__Task directions__: Only the total should be returned: the number of lines in the data that hold the string "ocean".

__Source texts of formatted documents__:
========================================

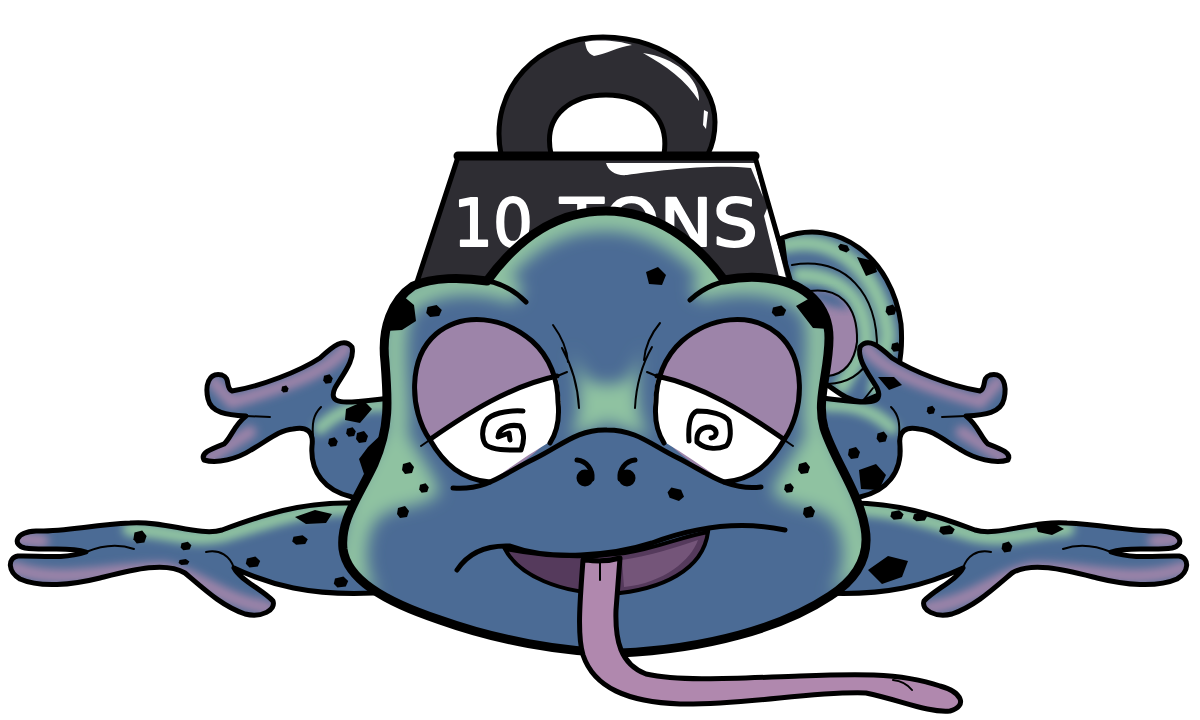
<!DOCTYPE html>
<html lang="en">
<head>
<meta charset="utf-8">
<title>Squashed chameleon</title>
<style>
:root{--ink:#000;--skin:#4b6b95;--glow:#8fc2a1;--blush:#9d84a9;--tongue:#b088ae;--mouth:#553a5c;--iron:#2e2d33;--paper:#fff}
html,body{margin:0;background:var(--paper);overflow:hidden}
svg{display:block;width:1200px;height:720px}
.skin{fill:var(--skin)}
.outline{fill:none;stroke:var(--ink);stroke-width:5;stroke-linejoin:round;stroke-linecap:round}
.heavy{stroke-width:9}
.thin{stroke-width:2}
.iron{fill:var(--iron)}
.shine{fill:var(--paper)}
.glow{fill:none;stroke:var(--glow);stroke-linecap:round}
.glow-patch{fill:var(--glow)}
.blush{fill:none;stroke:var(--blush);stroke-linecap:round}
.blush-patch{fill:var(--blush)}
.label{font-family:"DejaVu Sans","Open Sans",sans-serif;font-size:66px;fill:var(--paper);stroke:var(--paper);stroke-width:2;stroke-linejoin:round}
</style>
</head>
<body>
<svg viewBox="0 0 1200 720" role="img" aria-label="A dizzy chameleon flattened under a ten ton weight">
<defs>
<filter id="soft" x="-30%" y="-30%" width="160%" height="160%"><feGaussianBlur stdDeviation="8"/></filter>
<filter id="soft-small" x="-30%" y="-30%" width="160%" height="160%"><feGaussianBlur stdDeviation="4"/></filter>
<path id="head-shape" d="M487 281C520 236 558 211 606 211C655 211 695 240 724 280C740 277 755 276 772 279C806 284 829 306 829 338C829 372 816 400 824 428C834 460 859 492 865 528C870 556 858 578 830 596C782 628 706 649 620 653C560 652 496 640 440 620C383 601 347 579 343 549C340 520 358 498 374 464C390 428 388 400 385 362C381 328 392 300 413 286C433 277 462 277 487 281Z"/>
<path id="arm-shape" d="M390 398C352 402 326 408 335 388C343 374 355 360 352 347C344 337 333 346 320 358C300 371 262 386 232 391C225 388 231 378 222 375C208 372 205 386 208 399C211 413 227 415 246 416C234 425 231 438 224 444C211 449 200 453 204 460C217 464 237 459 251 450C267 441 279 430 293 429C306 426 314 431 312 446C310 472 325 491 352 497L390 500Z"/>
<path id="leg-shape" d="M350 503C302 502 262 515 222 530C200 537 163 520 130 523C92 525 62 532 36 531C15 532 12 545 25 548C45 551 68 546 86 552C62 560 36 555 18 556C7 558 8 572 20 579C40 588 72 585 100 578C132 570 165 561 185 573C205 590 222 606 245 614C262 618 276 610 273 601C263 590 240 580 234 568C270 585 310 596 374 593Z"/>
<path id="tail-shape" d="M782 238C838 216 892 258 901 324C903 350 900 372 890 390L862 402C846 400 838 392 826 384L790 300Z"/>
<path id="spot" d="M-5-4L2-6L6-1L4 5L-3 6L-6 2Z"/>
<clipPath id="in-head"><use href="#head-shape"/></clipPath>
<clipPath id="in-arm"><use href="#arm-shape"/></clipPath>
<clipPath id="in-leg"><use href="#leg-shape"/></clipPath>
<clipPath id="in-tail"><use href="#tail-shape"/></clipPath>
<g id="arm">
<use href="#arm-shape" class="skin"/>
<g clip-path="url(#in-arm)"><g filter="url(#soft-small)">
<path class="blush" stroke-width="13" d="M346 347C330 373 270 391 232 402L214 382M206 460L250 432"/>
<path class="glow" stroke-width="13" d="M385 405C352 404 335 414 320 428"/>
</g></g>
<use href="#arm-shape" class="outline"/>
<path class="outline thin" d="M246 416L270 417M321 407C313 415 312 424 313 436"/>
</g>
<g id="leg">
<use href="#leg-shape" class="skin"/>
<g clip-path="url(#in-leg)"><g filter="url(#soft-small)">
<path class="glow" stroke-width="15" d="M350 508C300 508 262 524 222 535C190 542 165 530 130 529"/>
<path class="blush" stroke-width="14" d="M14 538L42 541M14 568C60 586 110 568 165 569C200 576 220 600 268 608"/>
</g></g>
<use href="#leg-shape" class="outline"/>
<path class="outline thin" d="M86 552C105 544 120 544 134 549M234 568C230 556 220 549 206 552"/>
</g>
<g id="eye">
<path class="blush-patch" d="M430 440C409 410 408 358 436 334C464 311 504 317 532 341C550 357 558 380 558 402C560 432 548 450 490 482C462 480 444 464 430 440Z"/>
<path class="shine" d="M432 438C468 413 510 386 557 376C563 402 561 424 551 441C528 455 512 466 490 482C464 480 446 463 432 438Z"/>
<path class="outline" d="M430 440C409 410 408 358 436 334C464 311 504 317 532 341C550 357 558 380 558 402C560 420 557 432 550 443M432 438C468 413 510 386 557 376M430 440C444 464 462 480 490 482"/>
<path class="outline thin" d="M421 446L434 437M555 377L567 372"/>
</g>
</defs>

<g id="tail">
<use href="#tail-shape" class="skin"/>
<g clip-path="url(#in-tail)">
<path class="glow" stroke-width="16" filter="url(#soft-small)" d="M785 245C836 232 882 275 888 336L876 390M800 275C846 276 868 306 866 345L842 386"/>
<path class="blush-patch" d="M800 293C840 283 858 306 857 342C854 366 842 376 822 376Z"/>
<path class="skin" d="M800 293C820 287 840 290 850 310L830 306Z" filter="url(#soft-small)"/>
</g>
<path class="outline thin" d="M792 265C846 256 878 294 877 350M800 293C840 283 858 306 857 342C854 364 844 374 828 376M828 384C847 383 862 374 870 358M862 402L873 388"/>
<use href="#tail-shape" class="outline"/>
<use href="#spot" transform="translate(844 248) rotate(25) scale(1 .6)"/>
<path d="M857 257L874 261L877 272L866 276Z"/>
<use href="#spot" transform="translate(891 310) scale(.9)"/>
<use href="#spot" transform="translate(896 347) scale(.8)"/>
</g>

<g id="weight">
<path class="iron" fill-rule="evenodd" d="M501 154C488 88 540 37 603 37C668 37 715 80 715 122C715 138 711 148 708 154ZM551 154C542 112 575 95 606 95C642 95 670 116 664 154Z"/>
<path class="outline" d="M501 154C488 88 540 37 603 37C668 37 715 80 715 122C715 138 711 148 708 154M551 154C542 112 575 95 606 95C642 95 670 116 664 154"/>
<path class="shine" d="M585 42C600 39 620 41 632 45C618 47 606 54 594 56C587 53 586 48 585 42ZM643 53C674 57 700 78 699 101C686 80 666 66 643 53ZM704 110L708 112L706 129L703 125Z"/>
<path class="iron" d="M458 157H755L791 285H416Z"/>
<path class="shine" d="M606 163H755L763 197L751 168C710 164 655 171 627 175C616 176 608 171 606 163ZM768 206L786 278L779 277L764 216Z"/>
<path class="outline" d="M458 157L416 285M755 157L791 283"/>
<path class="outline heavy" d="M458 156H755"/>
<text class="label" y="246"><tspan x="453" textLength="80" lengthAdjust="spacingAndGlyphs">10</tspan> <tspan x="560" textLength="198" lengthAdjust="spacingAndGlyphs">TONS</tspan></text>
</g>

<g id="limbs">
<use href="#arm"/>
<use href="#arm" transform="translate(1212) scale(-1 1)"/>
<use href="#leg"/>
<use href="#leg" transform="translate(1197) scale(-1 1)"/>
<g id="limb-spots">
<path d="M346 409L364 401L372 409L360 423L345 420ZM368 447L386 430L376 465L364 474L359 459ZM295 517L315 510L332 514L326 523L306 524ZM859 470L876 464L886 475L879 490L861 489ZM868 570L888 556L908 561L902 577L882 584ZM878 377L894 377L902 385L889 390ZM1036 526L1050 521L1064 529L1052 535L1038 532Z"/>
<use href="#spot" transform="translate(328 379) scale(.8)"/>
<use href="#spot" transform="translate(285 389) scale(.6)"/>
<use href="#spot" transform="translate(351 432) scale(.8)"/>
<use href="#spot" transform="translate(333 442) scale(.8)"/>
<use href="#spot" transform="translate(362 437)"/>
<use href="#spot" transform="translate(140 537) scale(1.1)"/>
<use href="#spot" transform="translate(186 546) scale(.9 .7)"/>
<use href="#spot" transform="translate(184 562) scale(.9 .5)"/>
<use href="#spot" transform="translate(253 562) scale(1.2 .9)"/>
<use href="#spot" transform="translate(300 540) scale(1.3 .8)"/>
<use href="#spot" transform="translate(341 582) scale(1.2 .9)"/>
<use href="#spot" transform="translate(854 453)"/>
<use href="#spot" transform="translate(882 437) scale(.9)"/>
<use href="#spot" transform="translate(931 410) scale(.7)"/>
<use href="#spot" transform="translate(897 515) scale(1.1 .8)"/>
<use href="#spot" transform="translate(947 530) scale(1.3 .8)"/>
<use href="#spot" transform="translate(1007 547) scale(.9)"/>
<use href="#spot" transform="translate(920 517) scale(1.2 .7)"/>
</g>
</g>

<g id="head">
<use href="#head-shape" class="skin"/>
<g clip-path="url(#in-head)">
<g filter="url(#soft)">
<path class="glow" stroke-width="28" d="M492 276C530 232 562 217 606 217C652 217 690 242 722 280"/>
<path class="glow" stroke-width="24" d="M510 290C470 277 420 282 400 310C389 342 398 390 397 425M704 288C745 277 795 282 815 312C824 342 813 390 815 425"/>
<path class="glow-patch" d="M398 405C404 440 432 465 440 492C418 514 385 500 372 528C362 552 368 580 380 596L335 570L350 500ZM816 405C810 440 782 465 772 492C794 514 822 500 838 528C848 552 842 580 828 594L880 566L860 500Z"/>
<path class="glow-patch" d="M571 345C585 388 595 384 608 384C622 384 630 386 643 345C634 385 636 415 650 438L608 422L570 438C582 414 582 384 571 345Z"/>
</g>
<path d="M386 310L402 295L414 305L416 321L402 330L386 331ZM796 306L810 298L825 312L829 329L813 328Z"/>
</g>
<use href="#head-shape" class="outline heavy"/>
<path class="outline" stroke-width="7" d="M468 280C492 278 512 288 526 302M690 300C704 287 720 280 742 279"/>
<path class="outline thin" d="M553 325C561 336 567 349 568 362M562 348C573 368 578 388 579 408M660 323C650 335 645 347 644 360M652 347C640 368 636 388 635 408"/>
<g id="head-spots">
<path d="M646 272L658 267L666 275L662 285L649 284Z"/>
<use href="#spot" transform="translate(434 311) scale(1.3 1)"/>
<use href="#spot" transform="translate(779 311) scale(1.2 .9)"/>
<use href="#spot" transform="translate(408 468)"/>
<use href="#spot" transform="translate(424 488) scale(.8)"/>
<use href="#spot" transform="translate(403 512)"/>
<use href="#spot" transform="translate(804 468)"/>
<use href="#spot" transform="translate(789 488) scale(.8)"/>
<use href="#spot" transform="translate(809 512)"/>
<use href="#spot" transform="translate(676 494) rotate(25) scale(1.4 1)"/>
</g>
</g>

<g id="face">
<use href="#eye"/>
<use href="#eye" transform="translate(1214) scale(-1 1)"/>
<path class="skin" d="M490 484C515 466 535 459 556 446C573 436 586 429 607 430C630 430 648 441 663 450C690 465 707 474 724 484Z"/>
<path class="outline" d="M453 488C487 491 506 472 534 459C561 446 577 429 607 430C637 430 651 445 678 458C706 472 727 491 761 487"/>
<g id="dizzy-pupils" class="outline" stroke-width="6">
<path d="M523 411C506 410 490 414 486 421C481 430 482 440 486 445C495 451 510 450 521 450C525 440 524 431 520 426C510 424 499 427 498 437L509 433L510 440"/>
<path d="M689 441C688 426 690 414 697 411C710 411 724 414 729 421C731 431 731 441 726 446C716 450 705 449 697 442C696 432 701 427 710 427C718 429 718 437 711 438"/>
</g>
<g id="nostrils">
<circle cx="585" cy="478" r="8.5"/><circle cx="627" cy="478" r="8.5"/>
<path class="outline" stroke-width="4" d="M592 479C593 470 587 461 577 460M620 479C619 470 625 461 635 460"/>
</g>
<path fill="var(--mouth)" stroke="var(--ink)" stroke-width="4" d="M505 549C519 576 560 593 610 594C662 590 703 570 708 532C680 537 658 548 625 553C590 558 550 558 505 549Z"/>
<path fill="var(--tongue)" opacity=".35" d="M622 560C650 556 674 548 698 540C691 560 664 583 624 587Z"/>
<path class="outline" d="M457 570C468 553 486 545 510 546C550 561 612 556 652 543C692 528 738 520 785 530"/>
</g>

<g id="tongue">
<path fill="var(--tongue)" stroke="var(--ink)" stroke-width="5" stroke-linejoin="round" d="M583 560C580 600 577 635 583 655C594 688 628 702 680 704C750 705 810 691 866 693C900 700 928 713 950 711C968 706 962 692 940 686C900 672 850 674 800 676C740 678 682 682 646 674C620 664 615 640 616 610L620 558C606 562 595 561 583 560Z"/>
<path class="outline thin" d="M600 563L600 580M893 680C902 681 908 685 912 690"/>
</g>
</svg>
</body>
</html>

========================================

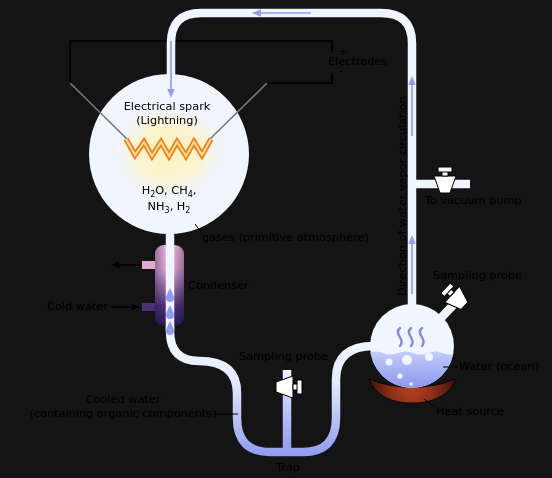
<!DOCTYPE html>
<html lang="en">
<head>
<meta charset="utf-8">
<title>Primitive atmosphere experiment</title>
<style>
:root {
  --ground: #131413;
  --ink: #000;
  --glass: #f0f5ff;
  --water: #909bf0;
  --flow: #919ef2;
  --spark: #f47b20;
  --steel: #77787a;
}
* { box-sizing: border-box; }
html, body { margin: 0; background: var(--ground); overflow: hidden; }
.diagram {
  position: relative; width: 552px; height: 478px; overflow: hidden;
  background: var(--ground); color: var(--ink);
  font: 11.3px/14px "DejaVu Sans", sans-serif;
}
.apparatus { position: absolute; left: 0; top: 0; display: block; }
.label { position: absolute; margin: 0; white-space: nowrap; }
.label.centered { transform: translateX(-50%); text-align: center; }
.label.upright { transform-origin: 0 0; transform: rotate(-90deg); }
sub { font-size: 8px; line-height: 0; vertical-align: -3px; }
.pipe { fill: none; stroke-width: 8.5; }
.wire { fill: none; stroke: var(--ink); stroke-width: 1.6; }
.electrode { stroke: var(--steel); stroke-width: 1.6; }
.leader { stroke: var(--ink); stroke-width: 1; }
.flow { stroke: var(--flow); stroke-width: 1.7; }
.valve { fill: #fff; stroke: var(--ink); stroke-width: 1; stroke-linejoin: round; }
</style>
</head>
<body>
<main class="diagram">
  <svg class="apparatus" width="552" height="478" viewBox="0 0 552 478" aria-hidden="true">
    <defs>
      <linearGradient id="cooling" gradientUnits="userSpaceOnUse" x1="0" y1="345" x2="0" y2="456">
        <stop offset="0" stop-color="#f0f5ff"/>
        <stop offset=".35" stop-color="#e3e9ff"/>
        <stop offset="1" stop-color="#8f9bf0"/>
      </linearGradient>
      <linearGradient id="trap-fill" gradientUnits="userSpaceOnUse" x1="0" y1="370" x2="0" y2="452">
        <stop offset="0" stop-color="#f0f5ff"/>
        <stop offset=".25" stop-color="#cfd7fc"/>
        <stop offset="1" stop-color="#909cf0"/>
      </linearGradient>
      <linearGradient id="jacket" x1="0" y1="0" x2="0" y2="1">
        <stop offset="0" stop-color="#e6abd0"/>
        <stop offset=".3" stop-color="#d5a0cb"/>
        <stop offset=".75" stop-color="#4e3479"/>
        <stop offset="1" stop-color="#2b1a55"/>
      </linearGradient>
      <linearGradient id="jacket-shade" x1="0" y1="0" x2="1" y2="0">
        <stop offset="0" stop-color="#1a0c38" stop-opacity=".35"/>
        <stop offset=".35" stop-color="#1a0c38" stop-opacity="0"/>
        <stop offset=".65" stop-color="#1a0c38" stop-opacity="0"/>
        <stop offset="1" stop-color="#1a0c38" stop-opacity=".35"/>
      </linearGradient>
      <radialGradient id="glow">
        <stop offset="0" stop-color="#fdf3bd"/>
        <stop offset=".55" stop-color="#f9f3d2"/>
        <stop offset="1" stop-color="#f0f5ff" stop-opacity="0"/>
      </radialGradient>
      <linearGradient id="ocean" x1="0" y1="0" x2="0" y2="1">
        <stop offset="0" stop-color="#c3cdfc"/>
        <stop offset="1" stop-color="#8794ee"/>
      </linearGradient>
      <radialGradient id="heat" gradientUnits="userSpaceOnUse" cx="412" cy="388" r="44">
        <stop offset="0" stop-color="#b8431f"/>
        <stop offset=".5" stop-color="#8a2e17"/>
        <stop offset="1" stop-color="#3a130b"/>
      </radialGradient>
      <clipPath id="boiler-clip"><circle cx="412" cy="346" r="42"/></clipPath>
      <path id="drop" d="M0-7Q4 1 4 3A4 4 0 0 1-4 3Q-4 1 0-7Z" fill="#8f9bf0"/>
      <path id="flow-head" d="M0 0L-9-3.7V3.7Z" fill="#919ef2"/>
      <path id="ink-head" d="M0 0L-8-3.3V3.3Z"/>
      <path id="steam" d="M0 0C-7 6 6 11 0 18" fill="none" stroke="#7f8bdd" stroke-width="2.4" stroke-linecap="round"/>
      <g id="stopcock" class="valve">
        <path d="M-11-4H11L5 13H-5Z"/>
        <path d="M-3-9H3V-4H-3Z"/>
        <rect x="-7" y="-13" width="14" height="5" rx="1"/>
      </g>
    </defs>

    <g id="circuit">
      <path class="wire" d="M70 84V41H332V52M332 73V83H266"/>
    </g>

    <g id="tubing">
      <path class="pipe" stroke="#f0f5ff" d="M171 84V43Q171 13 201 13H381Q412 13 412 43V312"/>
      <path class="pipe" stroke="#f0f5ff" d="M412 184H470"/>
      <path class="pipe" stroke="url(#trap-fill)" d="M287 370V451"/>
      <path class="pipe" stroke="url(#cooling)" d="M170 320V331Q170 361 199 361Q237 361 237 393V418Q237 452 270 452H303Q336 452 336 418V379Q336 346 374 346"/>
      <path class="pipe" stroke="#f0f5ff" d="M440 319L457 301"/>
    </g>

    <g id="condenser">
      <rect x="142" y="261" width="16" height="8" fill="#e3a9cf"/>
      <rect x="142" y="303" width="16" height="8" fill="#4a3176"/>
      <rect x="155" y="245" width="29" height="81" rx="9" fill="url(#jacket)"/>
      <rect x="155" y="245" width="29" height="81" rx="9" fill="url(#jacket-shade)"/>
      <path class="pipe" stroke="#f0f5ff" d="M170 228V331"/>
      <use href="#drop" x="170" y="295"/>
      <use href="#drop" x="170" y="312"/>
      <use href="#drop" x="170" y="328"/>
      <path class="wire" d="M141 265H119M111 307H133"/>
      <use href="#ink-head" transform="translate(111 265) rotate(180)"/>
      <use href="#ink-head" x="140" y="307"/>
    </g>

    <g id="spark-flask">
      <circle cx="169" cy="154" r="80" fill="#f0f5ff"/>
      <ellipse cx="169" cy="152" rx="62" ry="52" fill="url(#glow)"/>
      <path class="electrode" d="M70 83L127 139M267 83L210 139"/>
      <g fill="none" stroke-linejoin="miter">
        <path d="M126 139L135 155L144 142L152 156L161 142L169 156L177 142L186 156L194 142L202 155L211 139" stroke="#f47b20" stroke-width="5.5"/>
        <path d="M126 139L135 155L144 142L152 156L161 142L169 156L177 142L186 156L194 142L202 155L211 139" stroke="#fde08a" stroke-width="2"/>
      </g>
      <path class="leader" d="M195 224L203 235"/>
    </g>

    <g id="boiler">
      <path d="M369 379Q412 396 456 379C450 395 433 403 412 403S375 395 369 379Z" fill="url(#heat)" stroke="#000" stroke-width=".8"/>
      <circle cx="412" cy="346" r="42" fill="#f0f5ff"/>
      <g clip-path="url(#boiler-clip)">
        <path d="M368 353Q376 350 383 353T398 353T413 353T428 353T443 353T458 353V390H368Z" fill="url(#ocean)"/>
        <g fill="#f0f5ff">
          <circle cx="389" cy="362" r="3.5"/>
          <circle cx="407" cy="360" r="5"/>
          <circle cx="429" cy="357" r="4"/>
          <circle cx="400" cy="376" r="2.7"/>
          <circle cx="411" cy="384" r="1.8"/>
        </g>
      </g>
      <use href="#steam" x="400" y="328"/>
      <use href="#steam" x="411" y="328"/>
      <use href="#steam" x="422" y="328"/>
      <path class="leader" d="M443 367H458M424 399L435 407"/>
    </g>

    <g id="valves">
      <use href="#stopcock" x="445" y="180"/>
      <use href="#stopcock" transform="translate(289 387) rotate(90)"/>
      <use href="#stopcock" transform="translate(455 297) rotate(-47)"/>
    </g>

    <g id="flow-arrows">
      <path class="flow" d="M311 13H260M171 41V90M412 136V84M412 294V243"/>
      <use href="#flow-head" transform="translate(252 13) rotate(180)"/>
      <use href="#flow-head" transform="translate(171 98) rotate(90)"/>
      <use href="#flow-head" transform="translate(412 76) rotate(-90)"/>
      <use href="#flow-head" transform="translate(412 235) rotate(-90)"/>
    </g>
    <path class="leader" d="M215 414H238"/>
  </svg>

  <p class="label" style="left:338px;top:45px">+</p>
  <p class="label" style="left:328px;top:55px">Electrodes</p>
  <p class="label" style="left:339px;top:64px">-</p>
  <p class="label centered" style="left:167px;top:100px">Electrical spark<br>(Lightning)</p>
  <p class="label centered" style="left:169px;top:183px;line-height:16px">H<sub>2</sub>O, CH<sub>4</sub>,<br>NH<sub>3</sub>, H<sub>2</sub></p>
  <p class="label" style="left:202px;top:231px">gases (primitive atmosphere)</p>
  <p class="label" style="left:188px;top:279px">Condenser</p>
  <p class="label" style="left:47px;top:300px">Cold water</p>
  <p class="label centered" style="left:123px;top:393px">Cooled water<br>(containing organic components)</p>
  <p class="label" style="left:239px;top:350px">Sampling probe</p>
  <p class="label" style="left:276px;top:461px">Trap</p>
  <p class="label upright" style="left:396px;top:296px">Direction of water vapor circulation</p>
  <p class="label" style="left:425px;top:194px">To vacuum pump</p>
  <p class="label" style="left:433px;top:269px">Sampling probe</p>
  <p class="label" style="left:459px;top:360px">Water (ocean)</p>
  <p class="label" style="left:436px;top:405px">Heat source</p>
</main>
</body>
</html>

========================================

__Result of this exercise__: 3